Recently, a company I work with decided to hire a new executive to head up a number of projects that needed common direction. It was a long, thorny search, and the woman to whom they offered the job had to relocate. During the wait, the company put off hiring more junior staff so that the new executive could build her own team. They put other decisions on hold, too, awaiting her input. Her "to do upon arrival" list grew, along with the company's expectations.
At the last minute -- in this case, for a good reason -- the new hire had to back out of the job. This disruption was bad enough. But because so much had been deferred until her arrival, overall progress at the company was set back at least 6 months.
This is a very common mistake I call "Magic Person Syndrome." I have been afflicted with it myself more than once. It strikes small startups and large companies with equal deadliness.
Magic Person Syndrome (let’s call it MPS) leads a company to believe that the absence of the right executive is at the root of some core business problem. And if they can just hire a new executive, the problem magically will be solved. Have you heard (or said) anything like this?
"A new head of sales will really make our product take off."
"When we finally get a new CTO we can put our architecture problems behind us."
"The world will know about us when our VP marketing starts"
Phrases like those are a sure sign that your company has a bad case of MPS. Guess what? 99.9% of the time there is no magic person. What’s more, MPS is obscuring the deeper issue that needs to be addressed head-on.
Let's take the hypothetical sales lead. Yes, a great leader can motivate and drive a sales team, but sales problems can stem from product issues (most commonly), incentive structures, marketing support, or a misunderstanding of customers' needs.
Maybe the incumbent sales leader isn’t empowered to fix the core problem. In any case, the current sales people certainly can pinpoint what’s wrong much more quickly than you can hire a new leader. Even if a new leader is necessary, there is no excuse for waiting to fix sales situation.
So, you can go fix the product (or marketing messages or system architecture or whatever is wrong), or you can let your business continue to suffer while you hunt for an elusive magic executive.
Let's play through the scenario optimistically. Say that you can find the perfect VP Magic Person in two months and she takes another month to give notice and start. Maybe she’ll take another month to get up to speed.

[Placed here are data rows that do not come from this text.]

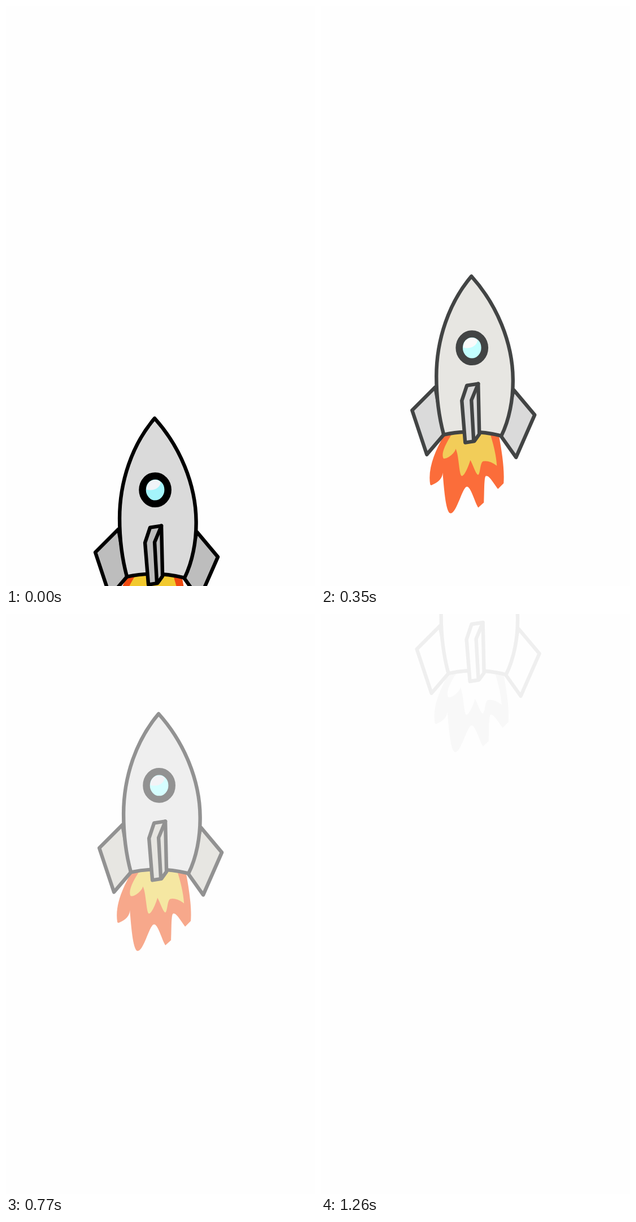
Animation of 547x1025 px, one loop 1400 ms. Source, as an HTML page:

```html
<!DOCTYPE html>
<html lang="en">
<head>
<meta charset="utf-8">
<title>Rocket launch</title>
<style>
  html, body { margin: 0; width: 100%; height: 100%; overflow: hidden; background: #fefefe; }
  svg { display: block; width: 547px; height: 1025px; }
  .line { stroke-width: 6.4; stroke-linejoin: round; stroke-linecap: round; stroke: var(--line); }
  .body { fill: var(--body); }
  .fin { fill: var(--fin); }
  .red { fill: var(--red); }
  .yellow { fill: var(--yellow); }
  .glass { fill: var(--glass); stroke: var(--line); stroke-width: 12.5; }
  .shine { fill: var(--shine); }
</style>
</head>
<body>
<svg viewBox="0 0 547 1025">
  <g id="rocket">
    <path class="red" d="M218 856C203 883 187 915 192 946Q193 948 195 947Q214 939 214 925C216 945 219 997 228 997C239 997 249 950 257 950C264 950 270 975 277 987L287 978C288 960 287 931 291 931C297 930 304 944 312 954L322 944C324 917 318 883 313 856Z"/>
    <path class="yellow" d="M231 856C222 870 211 889 215 899C218 904 236 892 237 883C243 892 243 931 248 931C253 931 261 911 263 903C267 909 273 929 277 929C281 927 280 907 286 905Q297 903 310 913C309 895 304 875 298 856Z"/>
    <path class="fin line" d="M201 774L160 815L186 893L216 858ZM340 779L377 823L344 898L317 860Z"/>
    <path class="body line" d="M265 578C225 625 203 690 203 755C203 790 207 825 216 858Q265 847 318 860C332 832 339 795 338.5 760C338 695 310 628 265 578Z"/>
    <ellipse class="glass" cx="266" cy="704.5" rx="22.6" ry="24.7"/>
    <path class="shine" d="M250.500 704C251 692 258 687 266 687Q273 687 276 692C273 703 261 707 250.500 704Z"/>
    <path class="fin line" d="M257 771L277 768L279 857L270 869.500L254 872L248 798Z"/>
    <path class="line" fill="none" d="M277 768L265 797L269 869"/>
  </g>
</svg>
<script>
const STEP = 70, LAST = 18, LOOP = 1400;
const rocket = document.getElementById("rocket");

// Colours of each part as it fades, at these steps
const stops = [0, 3, 5, 7, 11, 14, 18];
const fades = {
  line:   "000000 292929 424444 5c5d5c 929292 bdbdbd efefef",
  body:   "dadada dadada e7e6e2 e7e6e2 efefef f8f8f8 fefefe",
  fin:    "bdbdbd c5c5c5 dadada dadada e7e6e2 efefef fefefe",
  red:    "f04a10 ed5b26 fb6d3a f5855c f7a88b efc8bd f8f8f8",
  yellow: "f2c92e f1cb49 f2cd59 f0d67d f5e7a2 e7e6e2 fefefe",
  glass:  "a4f4fb b5fafd c3feff ccfeff d6feff fefefe fefefe",
  shine:  "f0f4f8 f3f6f8 fafafa f0f0f0 f3f3f6 fefefe fefefe"
};
const channels = hex => [0, 2, 4].map(i => parseInt(hex.slice(i, i + 2), 16));
const parts = Object.entries(fades).map(([name, list]) => [name, list.split(" ").map(channels)]);

function colourAt(colours, step) {
  const i = Math.max(0, stops.findIndex(s => s >= step) - 1);
  const mix = (step - stops[i]) / (stops[i + 1] - stops[i]);
  return `rgb(${colours[i].map((c, j) => Math.round(c + (colours[i + 1][j] - c) * mix))})`;
}

function draw(now) {
  const step = Math.min(LAST, Math.floor(now % LOOP / STEP));
  rocket.setAttribute("transform", `translate(${0.64 * (step - 3)} ${-50.2 * (step - 3)})`);
  for (const [name, colours] of parts) {
    rocket.style.setProperty("--" + name, colourAt(colours, step));
  }
}

const start = performance.now();
function tick() {
  draw(performance.now() - start);
  requestAnimationFrame(tick);
}
tick();
</script>
</body>
</html>
```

And then… she still has to fix the company’s problem. The act of hiring someone does not actually change things. At best it puts someone in a position to effect change.
In a more realistic scenario, it might take six months to hire the right person. In the nightmare scenario (which has happened to me more than once) it can take six months to hire someone and then another six months to realize that person is not magic and that you need to find yet another magic person.
Of course companies should always try to hire great leaders and it's often a good decision to make changes at the top when things aren’t working. But you should never leave a problem unaddressed because only a new person can solve it. You know your business better than your yet-to-be-hired VP of Magic will. The team knows what’s happening on the ground.
A common pitfall is to delay decisions (particularly organizational ones) under the misguided notion that the new executive must have "maximum flexibility" to apply his magic. This is almost never the right call. Tackle the underlying issue immediately, and the company will be far better off. If the new hire has to remake something in his own image to make things work, so be it.
Indeed, if you can create a good situation for an incoming executive, instead of throwing him into a crisis -- he's much more likely to succeed. And perhaps even deliver some unanticipated magic.
David Waxman co-founded the web community Firefly Network (acquired by Microsoft in 1998), the hardware and ISP service People PC (acquired by Earthlink in 2002), and the internet-based advertising agency Spot Runner. He also now works as a consultant, helping early-stage startups get established and advising established companies on how to think like entrepreneurs. He lives in Los Angeles.